We would like Bernadine to share her passion with the rest of the Fynbos Forum and to share her stories about the challenges and successes of projects she has initiated in the local community. These lessons are valuable ones to share at a platform like the Fynbos Forum where other conservation managers and environmental practitioners will be present, because as urban development increases in the Cape Floristic Region, so do we as conservators increasingly need to deal with conservation in an urban context and find new ways of integrating conservation with surrounding social needs to ensure long-term sustainability. We would also like to recommend that Bernadine should contribute a poster to the Forum if possible.

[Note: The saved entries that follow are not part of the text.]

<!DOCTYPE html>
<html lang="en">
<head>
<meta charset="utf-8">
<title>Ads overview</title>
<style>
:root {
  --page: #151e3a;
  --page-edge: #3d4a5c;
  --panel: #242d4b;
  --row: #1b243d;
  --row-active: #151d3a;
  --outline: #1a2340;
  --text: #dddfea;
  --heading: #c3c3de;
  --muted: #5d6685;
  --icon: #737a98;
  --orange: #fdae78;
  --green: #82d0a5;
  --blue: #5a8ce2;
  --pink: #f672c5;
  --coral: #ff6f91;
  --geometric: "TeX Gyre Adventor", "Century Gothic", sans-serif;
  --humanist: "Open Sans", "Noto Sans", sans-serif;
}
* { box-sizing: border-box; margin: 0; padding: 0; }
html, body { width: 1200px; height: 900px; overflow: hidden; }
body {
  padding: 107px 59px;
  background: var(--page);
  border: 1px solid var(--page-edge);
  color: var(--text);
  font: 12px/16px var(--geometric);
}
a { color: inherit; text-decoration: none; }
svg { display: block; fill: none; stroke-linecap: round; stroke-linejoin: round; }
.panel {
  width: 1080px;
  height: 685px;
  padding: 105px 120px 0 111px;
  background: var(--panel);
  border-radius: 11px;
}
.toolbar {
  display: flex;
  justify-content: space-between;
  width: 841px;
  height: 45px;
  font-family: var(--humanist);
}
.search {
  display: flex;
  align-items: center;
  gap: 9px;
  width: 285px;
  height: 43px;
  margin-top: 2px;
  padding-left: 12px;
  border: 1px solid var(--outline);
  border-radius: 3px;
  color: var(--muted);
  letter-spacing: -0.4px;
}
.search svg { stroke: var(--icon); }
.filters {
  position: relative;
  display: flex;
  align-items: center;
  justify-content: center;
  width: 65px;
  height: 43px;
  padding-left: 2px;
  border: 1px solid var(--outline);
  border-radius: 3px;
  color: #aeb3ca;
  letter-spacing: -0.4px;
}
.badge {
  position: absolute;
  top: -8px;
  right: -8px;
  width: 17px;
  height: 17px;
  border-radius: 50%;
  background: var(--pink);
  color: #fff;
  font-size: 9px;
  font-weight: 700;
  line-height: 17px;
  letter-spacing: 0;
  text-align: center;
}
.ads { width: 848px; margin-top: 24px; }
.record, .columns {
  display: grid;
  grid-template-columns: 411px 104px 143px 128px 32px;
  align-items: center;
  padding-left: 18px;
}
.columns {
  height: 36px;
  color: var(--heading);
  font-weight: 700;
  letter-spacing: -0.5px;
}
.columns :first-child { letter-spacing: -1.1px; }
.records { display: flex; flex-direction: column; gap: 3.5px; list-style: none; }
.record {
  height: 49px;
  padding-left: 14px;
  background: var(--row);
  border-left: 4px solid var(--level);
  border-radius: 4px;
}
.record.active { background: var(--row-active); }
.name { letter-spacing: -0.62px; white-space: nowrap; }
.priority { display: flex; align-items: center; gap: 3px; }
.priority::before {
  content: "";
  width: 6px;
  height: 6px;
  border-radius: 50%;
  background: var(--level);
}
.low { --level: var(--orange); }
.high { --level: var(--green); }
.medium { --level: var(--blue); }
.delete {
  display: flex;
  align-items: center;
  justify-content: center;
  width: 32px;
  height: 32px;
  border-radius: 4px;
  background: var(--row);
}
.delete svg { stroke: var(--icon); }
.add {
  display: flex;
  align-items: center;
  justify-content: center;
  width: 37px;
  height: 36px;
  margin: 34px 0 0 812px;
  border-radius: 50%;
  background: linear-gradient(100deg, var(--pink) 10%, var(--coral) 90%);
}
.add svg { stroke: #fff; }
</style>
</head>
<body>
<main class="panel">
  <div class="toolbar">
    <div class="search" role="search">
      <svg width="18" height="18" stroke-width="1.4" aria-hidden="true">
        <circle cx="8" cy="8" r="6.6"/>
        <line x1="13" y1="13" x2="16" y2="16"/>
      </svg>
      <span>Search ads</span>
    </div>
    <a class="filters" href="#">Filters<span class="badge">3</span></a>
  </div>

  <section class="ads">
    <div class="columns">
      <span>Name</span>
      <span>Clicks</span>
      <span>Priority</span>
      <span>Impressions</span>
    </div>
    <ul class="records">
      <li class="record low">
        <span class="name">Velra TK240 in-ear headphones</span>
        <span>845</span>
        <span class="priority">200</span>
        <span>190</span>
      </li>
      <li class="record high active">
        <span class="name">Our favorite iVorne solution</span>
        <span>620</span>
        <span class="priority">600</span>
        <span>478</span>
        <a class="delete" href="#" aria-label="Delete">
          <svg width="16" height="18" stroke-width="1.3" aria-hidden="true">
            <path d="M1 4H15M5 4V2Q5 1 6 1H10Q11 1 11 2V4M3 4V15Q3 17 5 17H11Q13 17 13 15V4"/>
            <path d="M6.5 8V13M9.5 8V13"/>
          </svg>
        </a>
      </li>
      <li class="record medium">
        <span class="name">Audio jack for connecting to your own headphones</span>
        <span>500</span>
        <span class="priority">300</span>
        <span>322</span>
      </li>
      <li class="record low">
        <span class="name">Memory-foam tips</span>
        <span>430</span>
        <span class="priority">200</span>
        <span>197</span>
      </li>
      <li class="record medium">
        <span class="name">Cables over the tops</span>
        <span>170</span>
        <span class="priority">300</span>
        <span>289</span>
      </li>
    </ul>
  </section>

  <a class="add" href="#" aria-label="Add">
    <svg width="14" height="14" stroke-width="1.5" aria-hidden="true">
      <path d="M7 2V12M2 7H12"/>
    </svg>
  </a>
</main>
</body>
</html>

The theme we were thinking of is “the other side of the fence”, where Bernadine could perhaps reflect on the community’s perception of the nature reserve from the outside and then also touch on some of the achievements and activities I mentioned above which have been successful ways of reaching out to the community with a conservation message.
The Fynbos Forum would also be a wonderful opportunity for Bernadine to experience the greater conservation network that exists and to likewise learn lessons that she too can apply. Bernadine’s circumstances have never really allowed her the opportunity to travel outside of the City, so affording such an opportunity like the Fynbos Forum would be a fitting gift to someone like Bernadine who gives so much of her own time and effort into community upliftment and conservation.
Since Bernadine Thomas is a private individual, we cannot request sponsorship from the City of Cape Town, so I would like to find out whether the Fynbos Forum Committee could please consider sponsoring her attendance to this year’s Forum. It would be especially good timing since False Bay Nature Reserve will also be motivating to send our own staff members to showcase the Skills Development Programme at the Forum this year. The Skills Development Programme is capacity building programme which has been successful in training members of the local community, while employing them at our nature reserve, which has enhanced many people’s opportunities for future employment. This theme ties in nicely with that of Bernadine’s in combining community upliftment with conservation.
Kader Asmal Legacy Project
The project aims to address the many water catchment related issues we suffer in the city. The project is funded by the City of Cape Town and strives to employ as many people as over six months to tackle catchment issues. At FBNR 33 such people are employed and have been working since February.
Student Conservation officer training
Each year FBNR employs students who are doing their third year Nature Conservation Diploma and mentors them for the year. 2012 sees two students who are currently at our reserve and are doing well.
FBNR runs two overnight EE facilities and one day program facility. We aim to excite and teach as many children as possible about the environment around them.